It is time to stop quivering in our boots in pointless fear of the future and just roll up our sleeves and build it.
- Ray Pierrehumbert

Friday, March 4, 2011

Strategic Risk Chart

This interesting item

Screen_shot_2011-03-04_at_6

showed up, via "Strategic Risk" at Dennis Dimick's this morning.

I don't think it fully captures the interconnectedness of everything; how health or decline in one area really brings down the robustness of the whole thing. After all, the links are crudely drawn as symmetrical and the sign of the reinforcement is not shown. It's a bit too crude.

And, astonishingly, long term energy supplies are not well represented. Pollution is completely missing. Also, the sorts of political instability and increasing incompetence that we are now seeing in the west aren't represented at all. And why does China merit a special bubble of her own?

But it's a start which is a good deal better than nothing. Anyone know of a more serious effort along these lines?

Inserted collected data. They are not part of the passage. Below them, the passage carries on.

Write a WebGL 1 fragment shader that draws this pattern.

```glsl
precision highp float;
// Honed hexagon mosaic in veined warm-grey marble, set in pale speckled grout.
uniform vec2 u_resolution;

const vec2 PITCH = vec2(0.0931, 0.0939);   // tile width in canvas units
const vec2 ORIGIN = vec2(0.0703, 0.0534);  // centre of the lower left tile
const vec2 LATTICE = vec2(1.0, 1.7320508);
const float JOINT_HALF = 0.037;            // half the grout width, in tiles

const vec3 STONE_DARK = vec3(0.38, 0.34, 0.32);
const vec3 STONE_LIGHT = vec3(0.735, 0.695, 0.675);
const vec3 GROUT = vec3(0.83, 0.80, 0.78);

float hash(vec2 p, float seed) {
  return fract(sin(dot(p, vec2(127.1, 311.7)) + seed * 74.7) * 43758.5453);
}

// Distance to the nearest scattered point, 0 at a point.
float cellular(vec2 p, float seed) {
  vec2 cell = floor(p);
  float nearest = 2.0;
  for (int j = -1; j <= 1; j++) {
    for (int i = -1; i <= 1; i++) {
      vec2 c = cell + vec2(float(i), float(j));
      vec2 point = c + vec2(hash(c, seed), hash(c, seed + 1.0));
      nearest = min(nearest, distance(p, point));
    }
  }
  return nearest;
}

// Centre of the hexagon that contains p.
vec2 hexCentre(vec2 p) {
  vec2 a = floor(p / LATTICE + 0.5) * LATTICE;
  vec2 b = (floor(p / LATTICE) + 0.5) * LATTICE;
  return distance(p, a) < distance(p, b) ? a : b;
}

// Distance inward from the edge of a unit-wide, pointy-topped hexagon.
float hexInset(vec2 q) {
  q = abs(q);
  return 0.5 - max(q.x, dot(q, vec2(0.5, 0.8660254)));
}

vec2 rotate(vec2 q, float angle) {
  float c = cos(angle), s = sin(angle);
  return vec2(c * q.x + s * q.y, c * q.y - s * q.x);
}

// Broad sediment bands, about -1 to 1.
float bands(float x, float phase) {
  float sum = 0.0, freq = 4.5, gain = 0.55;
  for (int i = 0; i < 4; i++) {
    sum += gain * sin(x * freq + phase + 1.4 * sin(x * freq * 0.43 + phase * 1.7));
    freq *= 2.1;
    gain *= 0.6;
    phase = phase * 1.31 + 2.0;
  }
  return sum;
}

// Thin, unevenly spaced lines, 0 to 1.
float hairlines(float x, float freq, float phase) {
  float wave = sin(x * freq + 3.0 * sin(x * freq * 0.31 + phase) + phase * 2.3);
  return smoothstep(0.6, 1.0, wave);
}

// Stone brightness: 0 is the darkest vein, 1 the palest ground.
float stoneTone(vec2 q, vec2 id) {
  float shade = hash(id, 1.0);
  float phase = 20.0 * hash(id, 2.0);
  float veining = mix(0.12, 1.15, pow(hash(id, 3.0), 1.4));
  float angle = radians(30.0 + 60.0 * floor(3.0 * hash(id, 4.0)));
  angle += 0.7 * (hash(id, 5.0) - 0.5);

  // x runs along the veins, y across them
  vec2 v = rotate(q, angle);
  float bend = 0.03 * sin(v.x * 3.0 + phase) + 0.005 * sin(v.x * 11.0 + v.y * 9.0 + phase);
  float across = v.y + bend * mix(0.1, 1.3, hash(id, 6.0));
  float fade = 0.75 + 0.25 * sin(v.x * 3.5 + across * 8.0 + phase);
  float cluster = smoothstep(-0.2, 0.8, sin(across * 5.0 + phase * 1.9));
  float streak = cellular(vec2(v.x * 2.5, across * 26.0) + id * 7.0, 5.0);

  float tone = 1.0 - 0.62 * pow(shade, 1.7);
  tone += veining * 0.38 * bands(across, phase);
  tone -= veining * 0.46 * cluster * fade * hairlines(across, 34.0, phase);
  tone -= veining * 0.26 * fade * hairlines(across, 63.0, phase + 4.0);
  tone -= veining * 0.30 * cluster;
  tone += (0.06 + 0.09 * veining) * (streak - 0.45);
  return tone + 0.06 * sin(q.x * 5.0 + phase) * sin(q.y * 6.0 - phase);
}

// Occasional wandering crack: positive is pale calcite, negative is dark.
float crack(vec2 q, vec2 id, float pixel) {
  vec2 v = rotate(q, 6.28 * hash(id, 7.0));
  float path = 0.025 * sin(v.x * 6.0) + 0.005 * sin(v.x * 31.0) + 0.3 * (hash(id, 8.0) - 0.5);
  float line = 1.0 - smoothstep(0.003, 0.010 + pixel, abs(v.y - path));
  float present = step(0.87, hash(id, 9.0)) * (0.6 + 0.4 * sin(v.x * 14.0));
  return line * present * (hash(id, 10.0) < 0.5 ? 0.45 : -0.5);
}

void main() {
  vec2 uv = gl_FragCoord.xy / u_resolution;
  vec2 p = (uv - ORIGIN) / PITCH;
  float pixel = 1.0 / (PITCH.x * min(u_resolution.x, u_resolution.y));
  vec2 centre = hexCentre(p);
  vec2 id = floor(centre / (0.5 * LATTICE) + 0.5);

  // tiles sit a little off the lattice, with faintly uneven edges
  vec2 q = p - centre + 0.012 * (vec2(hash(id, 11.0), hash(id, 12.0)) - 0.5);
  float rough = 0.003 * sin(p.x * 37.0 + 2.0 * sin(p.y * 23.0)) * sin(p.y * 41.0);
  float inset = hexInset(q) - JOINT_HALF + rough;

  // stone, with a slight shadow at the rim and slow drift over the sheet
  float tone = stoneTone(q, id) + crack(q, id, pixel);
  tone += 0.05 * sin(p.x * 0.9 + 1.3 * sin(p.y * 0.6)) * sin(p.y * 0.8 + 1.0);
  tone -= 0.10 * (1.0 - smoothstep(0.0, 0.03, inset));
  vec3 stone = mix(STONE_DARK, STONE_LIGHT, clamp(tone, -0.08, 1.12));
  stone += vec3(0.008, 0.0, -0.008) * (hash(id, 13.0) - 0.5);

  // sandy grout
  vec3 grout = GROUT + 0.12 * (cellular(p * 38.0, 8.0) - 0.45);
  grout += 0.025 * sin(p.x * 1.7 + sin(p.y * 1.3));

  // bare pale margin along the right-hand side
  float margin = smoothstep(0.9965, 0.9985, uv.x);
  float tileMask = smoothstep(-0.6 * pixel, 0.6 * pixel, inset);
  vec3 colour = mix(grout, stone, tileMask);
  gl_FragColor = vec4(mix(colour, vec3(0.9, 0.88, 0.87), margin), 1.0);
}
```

12 comments:

Dan Olner said...

The UK government's own foresight programme is actually pretty good; certainly worth a poke around the website.

Not sure of the value of this pic: isn't it just a list of very important things, but with arrows between everything?

Vaguely connected: I'm wondering how the game Fate of the World modelled its apparently huge relations and outcomes, and if it was fairly arbitrary. Almost tempted to get it and have a go...

rustneversleeps said...

Hmmm... Somebody is using somebody else's work!

In any event, there are some interesting presentations from the World Economic Forum 2011 (with contributions from Marsh and McLennan, Swiss Re, Wharton, Zurich Insurance)...

If you look in the "Data Explorer" section, you will find this same graph, formatted slightly different. You can play with it some, and see how the risks rank in terms of impact and likelihood.

@ Dan Olner. For what it's worth, not everything links to everything...

Aaron said...

It is based on perceived likelihood.

As Hans Rovling reminds us (http://www.ted.com/index.php/talks/hans_rosling_shows_the_best_stats_you_ve_ever_seen.html), perceptions tend to be wrong.

rustneversleeps said...

As I squint more closely at the original graphic, it is in fact sourced from the WEF report I link to.

The WEF risk report - which I had bookmarked in "to be read" way - in turn, seems pretty "high level"... Which is maybe all this sort of thing can be...

byron smith said...

When you say that pollution is completely missing, do you mean pollution other than air pollution, which gets its own node next to CC?

There is no soil degradation, introduced species, resource depletion (including fossil fuels, of course, but also phosphorous and various minerals), habitat destruction, fisheries depletion or alteration of the nitrogen cycle either.

Greg said...

OT - Yay, MT's Shared Items are back!
(Thanks, however you fixed that.)

David B. Benson said...

Of course China gets its own bubble.

Haven't you been keeping up with the news?

:-)

byron smith said...

Oh, ocean acidification too, of course.

Michael Tobis said...

Byron, that's the spirit!

byron smith said...

I'm keeping my own list, though the links (while crude) is a useful addition to seeing how impossible it is to "solve" this predicament piecemeal.

Michael Tobis said...

Byron, would you care to share?

byron smith said...

It's an informal list of ecological and resource crises (hence it doesn't cover as much ground as the graphic above), and I'd love any further suggestions.